In contrast, the impact of SARS-cov-2 on 5th year students during the pandemic turned out to be less significant, and in comparison, to the period before the pandemic, higher values were registered. These values may be justified by the fact that, despite the pandemic situation, the teaching activity continued, with face-to-face classes at the CESPU Clinical Unit. Despite all the imposed rules, 5th year students, when attending face-to-face classes, end up having the opportunity to socialize with their course mates, with the teachers and assistants at the clinic, or even with the patients, thus promoting a better perception of the educational environment at the faculty.
The Covid-19 pandemic caused a drastic change in the students' lives, causing a rather negative impact on the students' lives. However, despite this negative view, 5th year students started seeing patients in the clinic for the first time, after a long 3 years of pre-clinical teaching, perceiving the fear of making mistakes and the responsibility that this implies and in opposition to the fulfilment of being able to perform what they have learned during their course in the educational institution.

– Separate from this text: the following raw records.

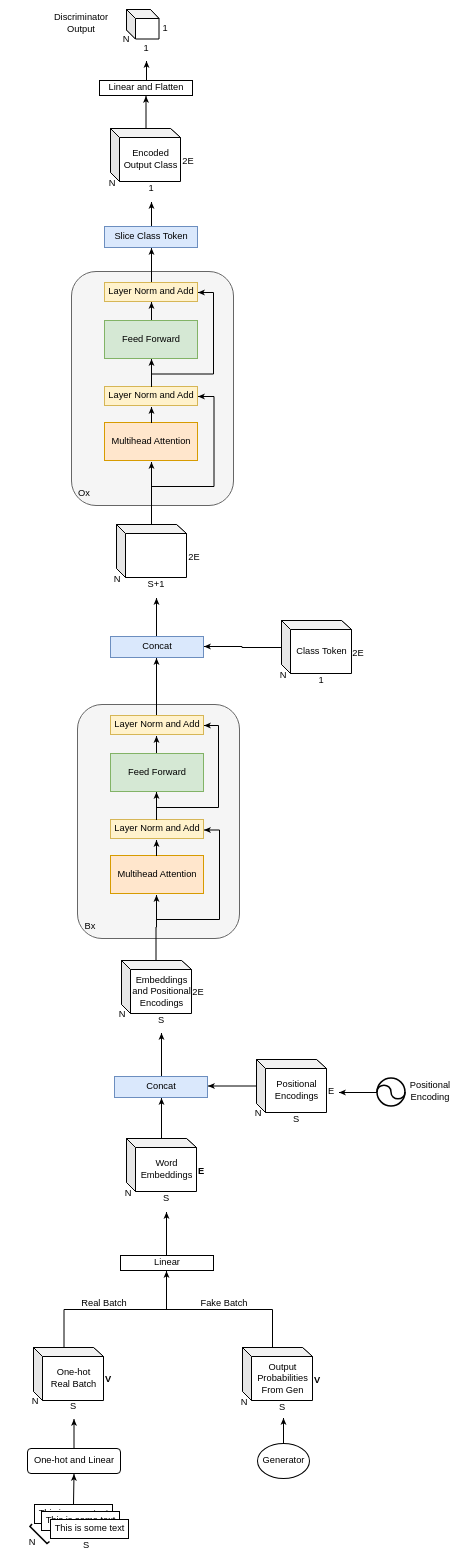
<!DOCTYPE html>
<html lang="en">
<head>
<meta charset="utf-8">
<title>Discriminator architecture</title>
<style>
:root {
  --ink: #000; --paper: #fff;
  --group: #f5f5f5; --group-line: #666;
  --blue: #dae8fc; --blue-line: #6c8ebf;
  --yellow: #fff2cc; --yellow-line: #d6b656;
  --green: #d5e8d4; --green-line: #82b366;
  --orange: #ffe6cc; --orange-line: #d79b00;
  --cube-top: #f2f2f2; --cube-side: #e6e6e6;
}
* { box-sizing: border-box; margin: 0; }
html, body { width: 463px; height: 1568px; overflow: hidden; background: var(--paper); }
.diagram {
  position: relative; width: 463px; height: 1568px;
  font: 9.3px/11.6px "Liberation Sans", Arial, sans-serif; color: var(--ink);
}
.node, .cube, .label, .encoder, .wires { position: absolute; }
.node, .cube, .layer {
  display: flex; align-items: center; justify-content: center;
  text-align: center; white-space: nowrap;
}
.node { border: 1px solid var(--ink); background: var(--paper); }
.op { width: 94px; height: 22px; background: var(--blue); border-color: var(--blue-line); }
.linear { width: 94px; height: 16px; }
.rounded { border-radius: 4px; }
.oval { border-radius: 50%; }
.sheet { width: 79px; height: 20px; }
.cube { width: 71px; height: 54px; padding: 10px 0 0 10px; }
.label { transform: translate(-50%, -50%); text-align: center; white-space: nowrap; }
.label b { font-weight: 700; }
.encoder {
  width: 163px; height: 235px; padding: 11px 35px 0 33px;
  display: flex; flex-direction: column;
  background: var(--group); border: 1px solid var(--group-line); border-radius: 25px;
}
.layer { width: 94px; margin-left: -1px; margin-top: -1px; border: 1px solid; flex: none; }
.norm { height: 20px; background: var(--yellow); border-color: var(--yellow-line); }
.forward { height: 39px; margin: 18px 0 28px -1px; background: var(--green); border-color: var(--green-line); }
.attention { height: 39px; margin-top: 16px; background: var(--orange); border-color: var(--orange-line); }
.layer span { color: var(--ink); }
</style>
</head>
<body>
<main class="diagram">
  <section class="encoder" style="left:71px;top:271px">
    <div class="layer norm"><span>Layer Norm and Add</span></div>
    <div class="layer forward"><span>Feed Forward</span></div>
    <div class="layer norm"><span>Layer Norm and Add</span></div>
    <div class="layer attention"><span>Multihead Attention</span></div>
  </section>
  <section class="encoder" style="left:77px;top:704px">
    <div class="layer norm"><span>Layer Norm and Add</span></div>
    <div class="layer forward"><span>Feed Forward</span></div>
    <div class="layer norm"><span>Layer Norm and Add</span></div>
    <div class="layer attention"><span>Multihead Attention</span></div>
  </section>

  <svg class="wires" width="463" height="1568" viewBox="0 0 463 1568" aria-hidden="true">
    <defs>
      <marker id="arrow" markerUnits="userSpaceOnUse" markerWidth="8" markerHeight="8" refX="7" refY="3.5" orient="auto">
        <path d="M7 3.5 0 0.5 1.8 3.5 0 6.5z"/>
      </marker>
      <g id="cube" stroke="#000" stroke-linejoin="round">
        <path d="M0.5 0.5H60.5L70.5 9.5V53.5H9.5L0.5 44.5z" fill="#fff"/>
        <path d="M0.5 0.5H60.5L70.5 9.5H9.5z" fill="#f2f2f2"/>
        <path d="M0.5 0.5L9.5 9.5V53.5L0.5 44.5z" fill="#e6e6e6"/>
      </g>
    </defs>

    <g class="arrows" fill="none" stroke="#000" marker-end="url(#arrow)">
      <g style="marker-end:url(#arrow)">
        <path d="M146.5 80V61"/>
        <path d="M146 129V96"/>
        <path d="M151.5 226V202"/>
        <path d="M151.5 282V248"/>
        <path d="M151.5 320V302"/>
        <path d="M151.5 387V359"/>
        <path d="M151.5 423V407"/>
        <path d="M151.5 525V462"/>
        <path d="M151.5 374H213.5V292.5H198"/>
        <path d="M151.5 486.5H214V396.5H198"/>
        <path d="M156.5 636V598"/>
        <path d="M156.5 715V658"/>
        <path d="M156.5 753V736"/>
        <path d="M156.5 820V792"/>
        <path d="M156.5 856V840"/>
        <path d="M156 961V927H156.5V895"/>
        <path d="M156.5 807.5H218.5V725.5H204"/>
        <path d="M156.5 919.5H219.5V830H204"/>
        <path d="M281 647.5H242V646.5H204"/>
        <path d="M161.5 1076V1033"/>
        <path d="M161.5 1139V1098"/>
        <path d="M256 1086H208"/>
        <path d="M377 1092.5H339"/>
        <path d="M166.5 1255V1212"/>
        <path d="M166.5 1309V1271"/>
        <path d="M74 1448V1419"/>
        <path d="M73.5 1504L74 1474"/>
        <path d="M283.5 1444V1418"/>
      </g>
    </g>
    <path class="batch-join" d="M64 1348V1309.5H272.5V1348" fill="none" stroke="#000"/>

    <g class="small-cube" stroke="#000" stroke-linejoin="round">
      <path d="M126.5 9.5H150.5L159 18.5V39H135.5L126.5 30z" fill="#fff"/>
      <path d="M126.5 9.5H150.5L159 18.5H135.5z" fill="#f2f2f2"/>
      <path d="M126.5 9.5L135.5 18.5V39L126.5 30z" fill="#e6e6e6"/>
    </g>
    <use href="#cube" x="110" y="128"/>
    <use href="#cube" x="116" y="524"/>
    <use href="#cube" x="281" y="620"/>
    <use href="#cube" x="121" y="960"/>
    <use href="#cube" x="256" y="1059"/>
    <use href="#cube" x="126" y="1138"/>
    <use href="#cube" x="33" y="1347"/>
    <use href="#cube" x="242" y="1347"/>

    <g class="sine-icon" fill="none" stroke="#000" stroke-width="1.5">
      <circle cx="391" cy="1092" r="14"/>
      <path d="M377 1092C377 1083 391 1083 391 1092S405 1101 405 1092"/>
    </g>
    <path class="batch-bracket" d="M32 1524L30 1526.5 47 1543.5 49.5 1541.5" fill="none" stroke="#000" stroke-width="1.6"/>
  </svg>

  <div class="label" style="left:81px;top:24px">Discriminator<br>Output</div>
  <div class="node linear" style="left:99px;top:80px">Linear and Flatten</div>
  <div class="cube" style="left:110px;top:128px">Encoded<br>Output Class</div>
  <div class="node op" style="left:104px;top:226px">Slice Class Token</div>
  <div class="node op" style="left:110px;top:636px">Concat</div>
  <div class="cube" style="left:281px;top:620px">Class Token</div>
  <div class="cube" style="left:121px;top:960px">Embeddings<br>and Positional<br>Encodings</div>
  <div class="node op" style="left:114px;top:1076px">Concat</div>
  <div class="cube" style="left:256px;top:1059px">Positional<br>Encodings</div>
  <div class="label" style="left:430px;top:1092px">Positional<br>Encoding</div>
  <div class="cube" style="left:126px;top:1138px">Word<br>Embeddings</div>
  <div class="node linear" style="left:120px;top:1255px">Linear</div>
  <div class="label" style="left:104px;top:1304px">Real Batch</div>
  <div class="label" style="left:224px;top:1304px">Fake Batch</div>
  <div class="cube" style="left:33px;top:1347px">One-hot<br>Real Batch</div>
  <div class="cube" style="left:242px;top:1347px">Output<br>Probabilities<br>From Gen</div>
  <div class="node rounded" style="left:27px;top:1448px;width:94px;height:26px">One-hot and Linear</div>
  <div class="node oval" style="left:257px;top:1443px;width:53px;height:36px">Generator</div>
  <div class="node sheet" style="left:34px;top:1504px">This is some text</div>
  <div class="node sheet" style="left:41px;top:1511px">This is some text</div>
  <div class="node sheet" style="left:50px;top:1519px">This is some text</div>

  <div class="label" style="left:126px;top:40px">N</div>
  <div class="label" style="left:165px;top:29px">1</div>
  <div class="label" style="left:146px;top:49px">1</div>
  <div class="label" style="left:112px;top:184px">N</div>
  <div class="label" style="left:188px;top:162px">2E</div>
  <div class="label" style="left:151px;top:189px">1</div>
  <div class="label" style="left:84px;top:494px">Ox</div>
  <div class="label" style="left:117px;top:580px">N</div>
  <div class="label" style="left:194px;top:558px">2E</div>
  <div class="label" style="left:156px;top:585px">S+1</div>
  <div class="label" style="left:283px;top:676px">N</div>
  <div class="label" style="left:358px;top:654px">2E</div>
  <div class="label" style="left:321px;top:681px">1</div>
  <div class="label" style="left:90px;top:927px">Bx</div>
  <div class="label" style="left:122px;top:1015px">N</div>
  <div class="label" style="left:198px;top:993px">2E</div>
  <div class="label" style="left:161px;top:1021px">S</div>
  <div class="label" style="left:258px;top:1114px">N</div>
  <div class="label" style="left:331px;top:1092px">E</div>
  <div class="label" style="left:296px;top:1120px">S</div>
  <div class="label" style="left:128px;top:1194px">N</div>
  <div class="label" style="left:201px;top:1172px"><b>E</b></div>
  <div class="label" style="left:166px;top:1199px">S</div>
  <div class="label" style="left:35px;top:1402px">N</div>
  <div class="label" style="left:108px;top:1380px"><b>V</b></div>
  <div class="label" style="left:73px;top:1407px">S</div>
  <div class="label" style="left:244px;top:1403px">N</div>
  <div class="label" style="left:317px;top:1381px"><b>V</b></div>
  <div class="label" style="left:282px;top:1408px">S</div>
  <div class="label" style="left:32px;top:1543px">N</div>
  <div class="label" style="left:86px;top:1546px">S</div>
</main>
</body>
</html>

Another hypothesis that may explain these values is the fact that students attended internships in hospital clinics and community oral health clinics, thus providing resources that increase students' self-confidence and strengthen their social relationships among students, teachers and patients. This assumption is supported by the results obtained in the LP subscale, since mean values for the perception of learning during the pandemic were higher than those obtained before the pandemic.